Work instructions
Output every record exactly, apart from its images.

Input data
==========
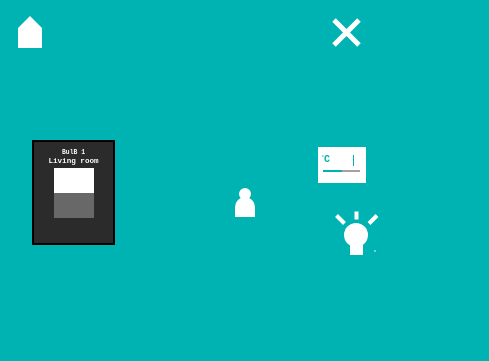
<!DOCTYPE html>
<html lang="en">
<head>
<meta charset="utf-8">
<title>Home control</title>
<style>
:root {
  --teal: #00b3b3;
  --white: #fff;
  --panel: #2b2b2b;
  --switch-off: #686868;
  --track: #a8a0a0;
}
* { box-sizing: border-box; margin: 0; }
html, body { width: 489px; height: 361px; overflow: hidden; }
.home-control { position: relative; width: 489px; height: 361px; background: var(--teal); }
.icons { position: absolute; inset: 0; display: block; fill: var(--white); }
.bulb-card {
  position: absolute; left: 32px; top: 140px; width: 83px; height: 105px;
  display: flex; flex-direction: column; align-items: center;
  padding-top: 7px;
  background: var(--panel); border: 2px solid #000; color: var(--white);
  font-family: "Liberation Mono", monospace; font-weight: 700; white-space: nowrap;
}
.bulb-name { font-size: 6.4px; line-height: 8px; }
.bulb-room { font-size: 7.6px; line-height: 8px; font-weight: 700; }
.switch { width: 40px; height: 50px; margin-top: 3px; display: grid; grid-template-rows: 1fr 1fr; }
.switch-on { background: var(--white); }
.switch-off { background: var(--switch-off); }
.thermostat {
  position: absolute; left: 318px; top: 147px; width: 48px; height: 36px;
  padding: 7px 6px 0 3px; background: var(--white); color: var(--teal);
  font-family: "Liberation Mono", monospace; font-weight: 700;
}
.reading { display: flex; justify-content: space-between; height: 12px; padding-right: 6px; }
.unit { display: flex; font-size: 10px; line-height: 12px; }
.degree { width: 3px; font-size: 6px; line-height: 8px; }
.marker { width: 1px; height: 11px; margin-top: 1px; background: var(--teal); }
.level { display: flex; height: 2px; margin: 4px 0 0 2px; background: var(--track); }
.level-value { width: 19px; background: var(--teal); }
</style>
</head>
<body>
<main class="home-control">
  <svg class="icons" width="489" height="361" viewBox="0 0 489 361" aria-hidden="true">
    <polygon class="house" points="18,28 30,16 42,28 42,48 18,48"/>
    <path class="close" d="M334 20 359 45M359 20 334 45" fill="none" stroke="#fff" stroke-width="5"/>
    <g class="person">
      <circle cx="245" cy="194" r="6"/>
      <path d="M235 217V207a10 10 0 0 1 20 0V217Z"/>
    </g>
    <g class="bulb">
      <circle cx="356" cy="235" r="12"/>
      <rect x="350" y="243" width="13" height="12"/>
      <path d="M336.5 215.5 344.5 223.5M356.5 211.500V219.500M377 215.500 369 223.500" fill="none" stroke="#fff" stroke-width="4"/>
      <circle cx="375" cy="251" r=".8"/>
    </g>
  </svg>

  <section class="bulb-card">
    <p class="bulb-name">BulB 1</p>
    <h2 class="bulb-room">Living room</h2>
    <div class="switch">
      <span class="switch-on"></span>
      <span class="switch-off"></span>
    </div>
  </section>

  <section class="thermostat">
    <div class="reading">
      <p class="unit"><span class="degree">°</span>C</p>
      <span class="marker"></span>
    </div>
    <div class="level"><span class="level-value"></span></div>
  </section>
</main>
</body>
</html>
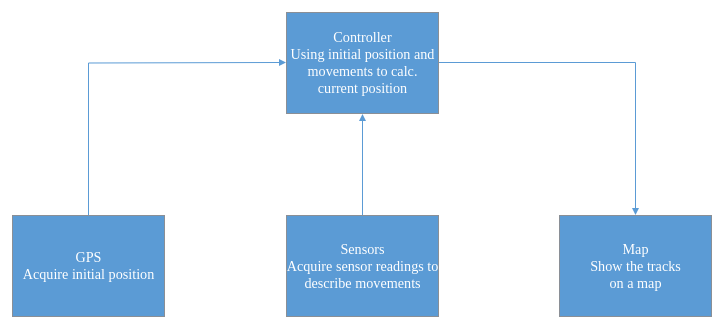
<!DOCTYPE html>
<html lang="en">
<head>
<meta charset="utf-8">
<title>Position tracking diagram</title>
<style>
  :root {
    --paper: #ffffff;
    --node: #5b9bd5;
    --node-edge: #8a8f96;
    --label: #ffffff;
    --connector: #5b9bd5;
  }
  * { box-sizing: border-box; margin: 0; }
  html, body { width: 724px; height: 329px; overflow: hidden; background: var(--paper); }
  .diagram {
    position: relative;
    width: 724px;
    height: 329px;
    font: 14.2px/17px "Liberation Serif", "Times New Roman", serif;
    color: var(--label);
  }
  .connectors { position: absolute; inset: 0; display: block; }
  .connectors .line { fill: none; stroke: var(--connector); stroke-width: 1; }
  .connectors .head { fill: var(--connector); }
  .node {
    position: absolute;
    width: 153px;
    height: 102px;
    display: flex;
    flex-direction: column;
    justify-content: center;
    align-items: center;
    background: var(--node);
    border: 1px solid var(--node-edge);
    text-align: center;
    white-space: nowrap;
  }
  .node h2, .node p { font: inherit; }
  .controller { left: 286px; top: 12px; }
  .gps { left: 12px; top: 215px; }
  .sensors { left: 286px; top: 215px; }
  .map { left: 559px; top: 215px; }
</style>
</head>
<body>
<main class="diagram">
  <svg class="connectors" width="724" height="329" viewBox="0 0 724 329" aria-hidden="true">
    <polyline class="line" points="88.5,215 88.5,63 280,62.5"/>
    <polygon class="head" points="279,59 286,62.5 279,66"/>
    <line class="line" x1="362.5" y1="215" x2="362.5" y2="120"/>
    <polygon class="head" points="359,121 362.5,114 366,121"/>
    <polyline class="line" points="439,62.5 635.5,62.5 635.5,209"/>
    <polygon class="head" points="632,208 639,208 635.5,215"/>
  </svg>

  <section class="node controller">
    <h2>Controller</h2>
    <p>Using initial position and<br>movements to calc.<br>current position</p>
  </section>
  <section class="node gps">
    <h2>GPS</h2>
    <p>Acquire initial position</p>
  </section>
  <section class="node sensors">
    <h2>Sensors</h2>
    <p>Acquire sensor readings to<br>describe movements</p>
  </section>
  <section class="node map">
    <h2>Map</h2>
    <p>Show the tracks<br>on a map</p>
  </section>
</main>
</body>
</html>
==========
Result of the exercise
<!DOCTYPE html>
<html lang="en">
<head>
<meta charset="utf-8">
<title>Home control</title>
<style>
:root {
  --teal: #00b3b3;
  --white: #fff;
  --panel: #2b2b2b;
  --switch-off: #686868;
  --track: #a8a0a0;
}
* { box-sizing: border-box; margin: 0; }
html, body { width: 489px; height: 361px; overflow: hidden; }
.home-control { position: relative; width: 489px; height: 361px; background: var(--teal); }
.icons { position: absolute; inset: 0; display: block; fill: var(--white); }
.bulb-card {
  position: absolute; left: 32px; top: 140px; width: 83px; height: 105px;
  display: flex; flex-direction: column; align-items: center;
  padding-top: 7px;
  background: var(--panel); border: 2px solid #000; color: var(--white);
  font-family: "Liberation Mono", monospace; font-weight: 700; white-space: nowrap;
}
.bulb-name { font-size: 6.4px; line-height: 8px; }
.bulb-room { font-size: 7.6px; line-height: 8px; font-weight: 700; }
.switch { width: 40px; height: 50px; margin-top: 3px; display: grid; grid-template-rows: 1fr 1fr; }
.switch-on { background: var(--white); }
.switch-off { background: var(--switch-off); }
.thermostat {
  position: absolute; left: 318px; top: 147px; width: 48px; height: 36px;
  padding: 7px 6px 0 3px; background: var(--white); color: var(--teal);
  font-family: "Liberation Mono", monospace; font-weight: 700;
}
.reading { display: flex; justify-content: space-between; height: 12px; padding-right: 6px; }
.unit { display: flex; font-size: 10px; line-height: 12px; }
.degree { width: 3px; font-size: 6px; line-height: 8px; }
.marker { width: 1px; height: 11px; margin-top: 1px; background: var(--teal); }
.level { display: flex; height: 2px; margin: 4px 0 0 2px; background: var(--track); }
.level-value { width: 19px; background: var(--teal); }
</style>
</head>
<body>
<main class="home-control">
  <svg class="icons" width="489" height="361" viewBox="0 0 489 361" aria-hidden="true">
    <polygon class="house" points="18,28 30,16 42,28 42,48 18,48"/>
    <path class="close" d="M334 20 359 45M359 20 334 45" fill="none" stroke="#fff" stroke-width="5"/>
    <g class="person">
      <circle cx="245" cy="194" r="6"/>
      <path d="M235 217V207a10 10 0 0 1 20 0V217Z"/>
    </g>
    <g class="bulb">
      <circle cx="356" cy="235" r="12"/>
      <rect x="350" y="243" width="13" height="12"/>
      <path d="M336.5 215.5 344.5 223.5M356.5 211.500V219.500M377 215.500 369 223.500" fill="none" stroke="#fff" stroke-width="4"/>
      <circle cx="375" cy="251" r=".8"/>
    </g>
  </svg>

  <section class="bulb-card">
    <p class="bulb-name">BulB 1</p>
    <h2 class="bulb-room">Living room</h2>
    <div class="switch">
      <span class="switch-on"></span>
      <span class="switch-off"></span>
    </div>
  </section>

  <section class="thermostat">
    <div class="reading">
      <p class="unit"><span class="degree">°</span>C</p>
      <span class="marker"></span>
    </div>
    <div class="level"><span class="level-value"></span></div>
  </section>
</main>
</body>
</html>
<!DOCTYPE html>
<html lang="en">
<head>
<meta charset="utf-8">
<title>Position tracking diagram</title>
<style>
  :root {
    --paper: #ffffff;
    --node: #5b9bd5;
    --node-edge: #8a8f96;
    --label: #ffffff;
    --connector: #5b9bd5;
  }
  * { box-sizing: border-box; margin: 0; }
  html, body { width: 724px; height: 329px; overflow: hidden; background: var(--paper); }
  .diagram {
    position: relative;
    width: 724px;
    height: 329px;
    font: 14.2px/17px "Liberation Serif", "Times New Roman", serif;
    color: var(--label);
  }
  .connectors { position: absolute; inset: 0; display: block; }
  .connectors .line { fill: none; stroke: var(--connector); stroke-width: 1; }
  .connectors .head { fill: var(--connector); }
  .node {
    position: absolute;
    width: 153px;
    height: 102px;
    display: flex;
    flex-direction: column;
    justify-content: center;
    align-items: center;
    background: var(--node);
    border: 1px solid var(--node-edge);
    text-align: center;
    white-space: nowrap;
  }
  .node h2, .node p { font: inherit; }
  .controller { left: 286px; top: 12px; }
  .gps { left: 12px; top: 215px; }
  .sensors { left: 286px; top: 215px; }
  .map { left: 559px; top: 215px; }
</style>
</head>
<body>
<main class="diagram">
  <svg class="connectors" width="724" height="329" viewBox="0 0 724 329" aria-hidden="true">
    <polyline class="line" points="88.5,215 88.5,63 280,62.5"/>
    <polygon class="head" points="279,59 286,62.5 279,66"/>
    <line class="line" x1="362.5" y1="215" x2="362.5" y2="120"/>
    <polygon class="head" points="359,121 362.5,114 366,121"/>
    <polyline class="line" points="439,62.5 635.5,62.5 635.5,209"/>
    <polygon class="head" points="632,208 639,208 635.5,215"/>
  </svg>

  <section class="node controller">
    <h2>Controller</h2>
    <p>Using initial position and<br>movements to calc.<br>current position</p>
  </section>
  <section class="node gps">
    <h2>GPS</h2>
    <p>Acquire initial position</p>
  </section>
  <section class="node sensors">
    <h2>Sensors</h2>
    <p>Acquire sensor readings to<br>describe movements</p>
  </section>
  <section class="node map">
    <h2>Map</h2>
    <p>Show the tracks<br>on a map</p>
  </section>
</main>
</body>
</html>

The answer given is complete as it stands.